“Media” can mean many things and take many forms. It can refer to the content of a printed story or a broadcast image. It can refer to the technology used to convey a particular form of information (e.g., television, newspapers, museum signs). It can be modified to indicate the affordances of a particular medium: “interactive media” or “targeted media” or “mass media.” The field of media studies ranges from critical analyses of the content of particular story forms, through quantitative correlations of content analyses and public opinion, to detailed analyses of eye movements while interacting with websites. Traditional scholarly distinctions between “mass media” and “interpersonal communication” have in recent years been challenged by the need to create new perspectives that account for the interactions among these approaches.
In the context of science learning, however, the existing literature remains largely tied to older forms of analysis, dividing reasonably well into the traditional categories of “mass media” and “interactive media.” It is also important to acknowledge that media may be used differently across social contexts. For example, a television documentary created for home viewing may also be shown in classrooms, as part of a museum display, or in a computer-based learning environment. In order to assess the effects of media on science learning, one must consider the ways in which they are appropriated and used across different informal settings.

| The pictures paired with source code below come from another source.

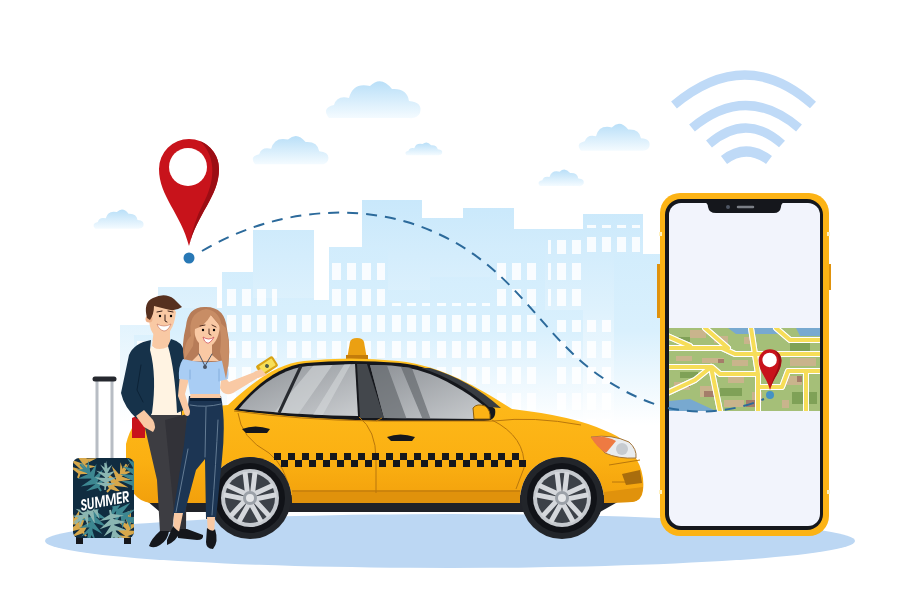
<!DOCTYPE html>
<html lang="en">
<head>
<meta charset="utf-8">
<title>Taxi ordering app</title>
<style>
:root{--sky:#c9e8fb;--ground:#bcd7f3;--wifi:#bfdaf7;--taxi:#fcb315;--taxi-dark:#e0920c;--ink:#15171c;--navy:#16324a;--jeans:#1c3553;--skin:#f9c9a4;--skin-dark:#eeb088;--red:#c8131b;--red-dark:#9c0d14;--route:#2c6a9b;--road:#f6dd58;--park:#a5bf78;--block:#c9b48c}
html,body{margin:0;background:#fff;overflow:hidden}
svg{display:block;width:900px;height:600px}
.skin{fill:var(--skin)}.navy{fill:var(--navy)}.ink{fill:var(--ink)}.taxi{fill:var(--taxi)}
.line{fill:none;stroke-linecap:round;stroke-linejoin:round}
.route{fill:none;stroke:var(--route);stroke-width:2;stroke-dasharray:11 8}
.seam{fill:none;stroke:#b9770c;stroke-width:1}
.wifi{fill:none;stroke:var(--wifi);stroke-width:9}
.summer{font:800 15px "TeX Gyre Adventor",Inter,sans-serif;fill:#fff;letter-spacing:-.4px}
</style>
</head>
<body>
<svg viewBox="0 0 900 600" role="img" aria-label="Couple with a suitcase ordering a taxi by phone">
<defs>
<linearGradient id="haze" gradientUnits="userSpaceOnUse" x1="0" y1="200" x2="0" y2="425"><stop offset="0" stop-color="#c9e8fb"/><stop offset=".5" stop-color="#dff2fd"/><stop offset="1" stop-color="#fff"/></linearGradient>
<linearGradient id="haze-front" gradientUnits="userSpaceOnUse" x1="0" y1="215" x2="0" y2="425"><stop offset="0" stop-color="#cfebfc"/><stop offset=".55" stop-color="#d9f0fd"/><stop offset="1" stop-color="#fff"/></linearGradient>
<linearGradient id="cloud-fill" x1="0" y1="0" x2="0" y2="1"><stop offset="0" stop-color="#b9dff8"/><stop offset="1" stop-color="#f4fbff"/></linearGradient>
<linearGradient id="glass" x1="0" y1="0" x2="1" y2="1"><stop offset="0" stop-color="#8d9196"/><stop offset="1" stop-color="#c9cccf"/></linearGradient>
<linearGradient id="body-fill" x1="0" y1="0" x2="0" y2="1"><stop offset="0" stop-color="#ffbf1f"/><stop offset=".7" stop-color="#fbb012"/><stop offset="1" stop-color="#f2a00c"/></linearGradient>
<pattern id="windows" width="15" height="26" patternUnits="userSpaceOnUse"><path fill="#fff" d="M2 3h9v17H2z"/></pattern>
<pattern id="checker" x="274" y="453" width="14" height="14" patternUnits="userSpaceOnUse"><path d="M0 0h7v7H0zM7 7h7v7H7z" fill="#15171c"/></pattern>
<path id="cloud" d="M4 38Q-4 28 9 25Q12 15 24 18Q28 2 45 6Q56 -5 67 9Q82 8 84 21Q98 22 95 33Q92 39 84 38Z" fill="url(#cloud-fill)"/>
<g id="pin"><path d="M0 0C-8-32-30-50-30-77A30 30 0 0 1 30-77C30-50 8-32 0 0Z" fill="var(--red)"/><path d="M0 0C8-32 30-50 30-77A30 30 0 0 0 11-105C29-88 25-62 14-42Q5-25 0 0Z" fill="var(--red-dark)"/><circle cx="-1" cy="-79" r="19" fill="#fff"/></g>
<g id="wheel"><circle r="41" fill="#22252a"/><circle r="35" fill="#111318"/><circle r="29" fill="#c5c9ce"/><circle r="25" fill="#3c4148"/>
<g id="spoke-pair" stroke="#d5d8dc" stroke-width="5"><path id="spoke" d="M-2 0L-5-26M2 0L5-26"/><use href="#spoke" transform="rotate(72)"/><use href="#spoke" transform="rotate(144)"/><use href="#spoke" transform="rotate(216)"/><use href="#spoke" transform="rotate(288)"/></g><circle r="7" fill="#9ba1a8"/><circle r="4" fill="#e4e6e8"/></g>
<g id="leaf"><path d="M0 0Q2-16 0-34" stroke="currentColor" stroke-width="2" fill="none"/><path fill="currentColor" d="M0-4L-12-9L0-9L-13-16L1-15L-11-24L1-21L-6-32L1-27L2-37L3-27L9-32L3-21L13-24L3-15L15-16L2-9L13-8Z"/></g>
<clipPath id="map-area"><path d="M669 328H820V411H669Z"/></clipPath>
<clipPath id="case-shell"><rect x="73" y="458" width="61" height="80" rx="6"/></clipPath>
<clipPath id="rear-glass"><path id="rear-pane" d="M239 409C257 386 283 368 308 366L355 364L358 416Q300 415 239 409Z"/></clipPath>
<clipPath id="front-glass"><path id="front-pane" d="M370 365Q405 364 430 374C452 383 475 397 488 410Q490 419 478 419L384 418Z"/></clipPath>
</defs>

<g id="skyline">
<path fill="url(#haze)" d="M120 425V325H158V287H217V425ZM253 425V230H314V425ZM362 425V200H422V218H463V208H514V229H583V214H643V254H660V425Z"/>
<path fill="url(#haze-front)" d="M134 425V335H170V308H222V272H253V298H314V300H329V247H388V290H430V277H490V250H545V310H583V425ZM614 254H660V425H614Z"/>
<g fill="url(#windows)" opacity=".85"><path d="M137 340H166V425H137ZM226 281H277V425H226ZM286 310H326V425H286ZM331 260H385V425H331ZM391 303H430V425H391ZM436 303H490V425H436ZM495 260H540V425H495ZM548 240H581V310H548ZM586 225H640V252H586ZM555 320H612V425H555Z"/></g>
</g>
<g id="clouds">
<use href="#cloud" x="325" y="80"/>
<use href="#cloud" transform="translate(252 135) scale(.8 .77)"/>
<use href="#cloud" transform="translate(405 142) scale(.39 .35)"/>
<use href="#cloud" transform="translate(578 123) scale(.75 .73)"/>
<use href="#cloud" transform="translate(538 169) scale(.48 .45)"/>
<use href="#cloud" transform="translate(93 209) scale(.53 .52)"/>
</g>
<ellipse id="ground" cx="450" cy="541" rx="405" ry="27" fill="var(--ground)"/>

<g id="wifi-signal" class="wifi"><path d="M674 105Q746 45 813 105M692 128Q746 83 799 128M709 144Q746 112 782 144"/><path d="M724 160Q746 143 769 160" stroke-width="10"/></g>

<path class="route" d="M202 251C270 211 345 204 407 222C515 255 535 335 606 380Q637 400 668 408"/>

<g id="phone">
<path fill="var(--taxi-dark)" d="M657 264H662V318H657ZM827 264H831V290H827Z"/>
<rect x="660" y="193" width="169" height="343" rx="20" class="taxi"/>
<path fill="#fff1bf" d="M659 232H662V236H659ZM827 232H830V236H827ZM659 490H662V494H659ZM827 490H830V494H827Z"/>
<rect x="665" y="199" width="158" height="331" rx="16" class="ink"/>
<rect x="669" y="203" width="151" height="323" rx="12" fill="#f2f4fc"/>
<path class="ink" d="M704 202H785Q781 203 781 207Q780 213 774 213H716Q709 213 708 207Q708 203 704 202Z"/>
<path d="M738 207H753" stroke="#7b7f86" stroke-width="2.5" stroke-linecap="round"/><circle cx="728" cy="207" r="2" fill="#4d5563"/>
<g id="city-map" clip-path="url(#map-area)">
<path fill="var(--park)" d="M669 328H820V411H669Z"/>
<path fill="#78a9d0" d="M728 328H776L782 334H736ZM796 328H820V336H800ZM669 401L690 399L716 411H669Z"/>
<path fill="#7fa157" d="M672 337H690V342H672ZM790 343H810V351H790ZM720 388H742V396H720ZM792 392H817V404H792ZM680 372H698V378H680Z"/>
<path fill="var(--block)" d="M690 330H706V338H690ZM714 336H728V343H714ZM744 337H756V344H744ZM676 356H692V361H676ZM702 358H724V363H702ZM732 360H748V366H732ZM790 358H816V366H790ZM674 382H690V390H674ZM700 386H714V397H700ZM728 377H744V383H728ZM785 376H802V385H785ZM724 400H744V407H724ZM752 392H762V402H752ZM782 400H789V408H782Z"/>
<path fill="#a57d6a" d="M718 359H724V363H718ZM685 382H690V387H685ZM797 376H802V382H797ZM704 391H714V397H704ZM746 400H755V407H746Z"/>
<g class="line"><path id="roads" stroke="#fff" stroke-width="6" d="M665 348H722L735 354H820M665 367H712L720 374H758V411M705 328L728 348M776 328L790 340H820M751 328L758 374M665 394L695 380L711 367M711 367L720 411M760 387H782L788 371H820M806 371V411M665 335L690 346"/><use href="#roads" style="stroke:var(--road)"/><path stroke="var(--road)" stroke-width="4" d="M665 348H722L735 354H820M665 367H712L720 374H758V411M705 328L728 348M776 328L790 340H820M751 328L758 374M665 394L695 380L711 367M711 367L720 411M760 387H782L788 371H820M806 371V411M665 335L690 346"/></g>
</g>
<path class="route" d="M668 408Q718 418 764 399"/>
<circle cx="770" cy="395" r="4" fill="#4592c5"/><use href="#pin" transform="translate(770 390) scale(.38)"/>
</g>

<g id="pickup"><use href="#pin" x="189" y="246"/><circle cx="189" cy="258" r="5.5" fill="#2878b5"/></g>

<g id="taxi">
<path d="M140 495H630L600 512H160Z" fill="#202228"/>
<path d="M347 359L350 342Q351 338 357 338Q363 338 364 342L367 359Z" fill="#eba012"/><path d="M346 355H368V360H346Z" fill="#c47c0b"/>
<path fill="url(#body-fill)" d="M126 444Q132 419 150 412L228 405C253 382 276 364 304 361Q350 356 398 361C444 366 480 389 512 409Q574 416 606 431Q630 440 636 458Q645 474 643 490Q642 501 632 502L604 503C606 445 520 440 520 503H292C292 441 207 443 207 503H150Q130 500 126 472Z"/>
<path fill="var(--taxi-dark)" d="M292 490H520V503H292ZM604 492L643 487Q642 501 632 502L604 503Z"/>
<path d="M207 503C207 443 292 441 292 503ZM520 503C520 440 606 445 604 503Z" fill="#202228"/>
<path d="M132 418Q142 412 145 420V438H132Z" fill="var(--red)"/>
<path class="ink" d="M234 410C258 382 280 366 306 363Q350 359 400 363C440 367 471 388 495 409Q497 421 484 421H384Q300 419 234 410Z"/>
<use href="#rear-pane" fill="url(#glass)"/><use href="#front-pane" fill="url(#glass)"/>
<path clip-path="url(#rear-glass)" fill="#d8dadc" opacity=".55" d="M268 420L318 360H336L294 420ZM310 420L347 360H353L320 420Z"/>
<path clip-path="url(#front-glass)" fill="#62666b" opacity=".65" d="M366 360H385L407 420H380ZM398 360H409L431 420H423Z"/>
<path d="M357 364H367L384 418H360Z" fill="#43474c"/><path d="M301 366L279 413" stroke="#272a2f" stroke-width="3"/>
<path d="M421 368Q459 380 489 407L501 408Q470 380 430 368Z" fill="#383c42"/>
<path class="seam" d="M234 411Q300 420 373 421H494Q533 416 581 425M359 417Q376 430 376 459V493M492 420Q526 437 524 468L516 489M238 413Q241 438 269 453Q286 467 289 490M292 491H520M376 421L382 418M609 465L640 460M612 482H641"/>
<path d="M473 408Q477 403 485 406Q491 410 490 419H474Z" class="taxi" stroke="#8c5d0b"/>
<path class="ink" d="M242 429Q255 424 270 429L267 433H246ZM387 437Q400 432 415 437L412 441H391Z"/>
<path d="M274 453H526V467H274Z" fill="url(#checker)"/>
<path d="M591 437Q612 434 629 442Q637 449 636 458Q618 459 605 453Z" fill="#e9ecee" stroke="#a4763a"/><path d="M591 437Q606 435 616 441L606 453Q596 447 591 437Z" fill="#ee7a42"/><circle cx="622" cy="449" r="6" fill="#c6cbd0"/>
<path d="M622 474L640 470L642 483L626 485Z" fill="#a96d0d"/>
<use href="#wheel" x="250" y="498"/><use href="#wheel" x="562" y="498"/>
</g>

<g id="suitcase">
<path class="line" d="M97 458V379H112V458" stroke="#b8bdc4" stroke-width="3"/><path d="M95 379H114" stroke="#25282e" stroke-width="5" stroke-linecap="round"/>
<path class="ink" d="M76 535H83V544H76ZM124 535H131V544H124Z"/>
<rect x="73" y="458" width="61" height="80" rx="6" fill="#102c40"/>
<g clip-path="url(#case-shell)">
<g color="#d7a84b"><use href="#leaf" transform="translate(107 492) rotate(35)"/><use href="#leaf" transform="translate(86 536) rotate(-42)"/><use href="#leaf" transform="translate(124 545) rotate(8)"/><use href="#leaf" transform="translate(78 478) rotate(15)"/></g>
<g color="#3d8791"><use href="#leaf" transform="translate(101 491) rotate(-38)"/><use href="#leaf" transform="translate(110 504) rotate(125)"/><use href="#leaf" transform="translate(98 508) rotate(195)"/><use href="#leaf" transform="translate(133 490)"/></g>
<g color="#8bb6b2"><use href="#leaf" transform="translate(105 490) scale(.8)"/><use href="#leaf" transform="translate(100 506) rotate(235) scale(.9)"/><use href="#leaf" transform="translate(110 510) rotate(165)"/></g>
</g>
<text class="summer" transform="translate(81 511) rotate(-11) skewX(-8)" textLength="49" lengthAdjust="spacingAndGlyphs" stroke="#102c40" stroke-width="3" paint-order="stroke">SUMMER</text>
</g>

<g id="man">
<path d="M146 411H182L180 466L172 532H160L157 480L145 428Z" fill="#3d3d42"/><path d="M165 420L176 533L186 531L187 414Z" fill="#323238"/>
<path class="ink" d="M160 531H169Q168 540 160 545Q154 549 149 546Q151 539 160 531ZM177 529H187L203 535Q204 540 197 540L178 538Z"/>
<path class="skin" d="M154 328H170V346L162 354L152 346Z"/>
<path d="M146 344Q162 355 174 342L181 354V415H143Z" fill="#fff3e2"/>
<path class="navy" d="M151 340Q134 343 129 355L121 393Q124 407 137 419L144 412L142 401L145 426L152 413Q157 376 150 350ZM171 339Q183 342 184 352V410L177 413Q175 370 168 346Z"/>
<path class="line" d="M141 365L137 390L143 402" stroke="#0c2236"/>
<path class="skin" d="M136 416L144 410L153 420Q157 427 153 432L144 427Z"/>
<path class="skin" d="M149 312Q148 335 159 337Q173 337 176 312L170 303H154Z"/><circle cx="149" cy="319" r="3.5" fill="var(--skin-dark)"/>
<path d="M147 318Q143 302 153 298Q165 292 174 299L182 307Q175 312 166 309L154 306Q154 314 150 320Z" fill="#56301f"/>
<path class="line" stroke="#3b211a" d="M157 312L162 311M168 311L173 312M165 315V321L167 322"/><circle cx="160" cy="316" r="1.2"/><circle cx="171" cy="316" r="1.2"/>
<path d="M157 324Q164 328 171 324Q168 331 164 331Q159 330 157 324Z" fill="#fff" stroke="#c76f59" stroke-width=".6"/>
</g>

<g id="woman">
<path d="M186 326Q188 306 206 307Q225 307 227 329Q232 350 226 380L210 376L184 360Q181 345 186 326Z" fill="#b77c58"/>
<path d="M189 396H221Q226 422 222 459L216 519H206L205 459L196 470L184 515H173L184 445Z" fill="var(--jeans)"/>
<path class="line" d="M190 405Q205 408 221 404M206 407L205 457M188 449L176 512M218 420Q216 462 212 515" stroke="#647c94"/><path d="M190 399H221" stroke="#0c2038" stroke-width="4"/>
<path class="skin" d="M174 513H183L179 532H173ZM207 517H215L214 536H208ZM191 389H219L221 398H190Z"/>
<path class="ink" d="M173 526Q179 533 180 531Q177 541 167 545L167 540ZM207 528Q213 533 215 529Q219 542 213 549Q206 549 206 542Z"/>
<path class="skin" d="M199 341H212V355L219 361H192L199 354ZM180 374L189 379L185 394L190 411Q190 418 185 415L178 396ZM222 374L229 382L257 371L261 376L233 393Q224 397 220 388Z"/>
<path d="M183 359Q205 365 225 360Q230 368 228 379L220 381V394H190L188 380L179 379Q178 366 183 359Z" fill="#a9cdf4"/><path class="line" d="M190 370V379M219 369V381" stroke="#83aedd"/>
<path class="line" d="M199 354L205 366L212 354" stroke="#4a5363"/><circle cx="205" cy="367" r="2" fill="#4a5363"/>
<path class="skin" d="M194 323Q193 344 206 347Q218 346 220 326L210 314Z"/>
<path d="M191 336Q187 313 206 309Q221 311 222 329Q217 321 211 315Q204 327 195 329L193 346L184 360Q184 341 191 336Z" fill="#c88d65"/><path d="M216 319Q223 329 220 352L226 379Q232 351 226 328Z" fill="#c88d65"/>
<path class="line" stroke="#583324" d="M200 326L205 325M212 325L216 327M209 329V334L211 335"/><circle cx="203" cy="330" r="1.2"/><circle cx="214" cy="330" r="1.2"/>
<path d="M203 337Q209 341 214 337Q210 344 207 343Q204 342 203 337Z" fill="#fff" stroke="#d05159" stroke-width=".8"/>
<g id="hand-phone" transform="rotate(22 267 366)"><rect x="261" y="356" width="12" height="20" rx="2" fill="#d9a313" transform="rotate(35 267 366)"/><rect x="263" y="358" width="8" height="15" rx="1" fill="#f7df57" transform="rotate(35 267 366)"/><circle cx="267" cy="366" r="2" fill="#4c5b47"/></g>
<path class="skin" d="M254 372L261 369L267 375L258 378Z"/>
</g>
</svg>
</body>
</html>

In this chapter, we begin with summaries based on the traditional categorization of mass media. We then move on to suggest ways in which newer modes of analysis might shed light on learning science in informal environments. What tools exist, and how can they be made available to the public? How can individuals and groups access and leverage the knowledge of others through media? How can individuals and groups make their own insights more broadly accessible? We limit our analysis to areas in which research attends to learning outcomes and to issues of emerging or pressing interest in the field (such as new technological tools employed for educational purposes and the pervasive influence of digital technologies in everyday life).
Although print media has the longest history, few studies have explored the specific effects of print on science learning. Many studies have identified the content of science books (both popular books and textbooks), magazines, including science specific magazines (such as Popular Science or Scientific American), and newspapers, making claims about the scientific quality and promotional or ideological effects of the content (Bauer, Durant,Ragnarsdottir, and Rudolfsdottir, 1995; Bauer, Petkova, Boyadjieva, and Gornev, 2006; Broks, 2006; Burnham, 1987; Dornan, 1989; Hansen and Dickinson, 1992;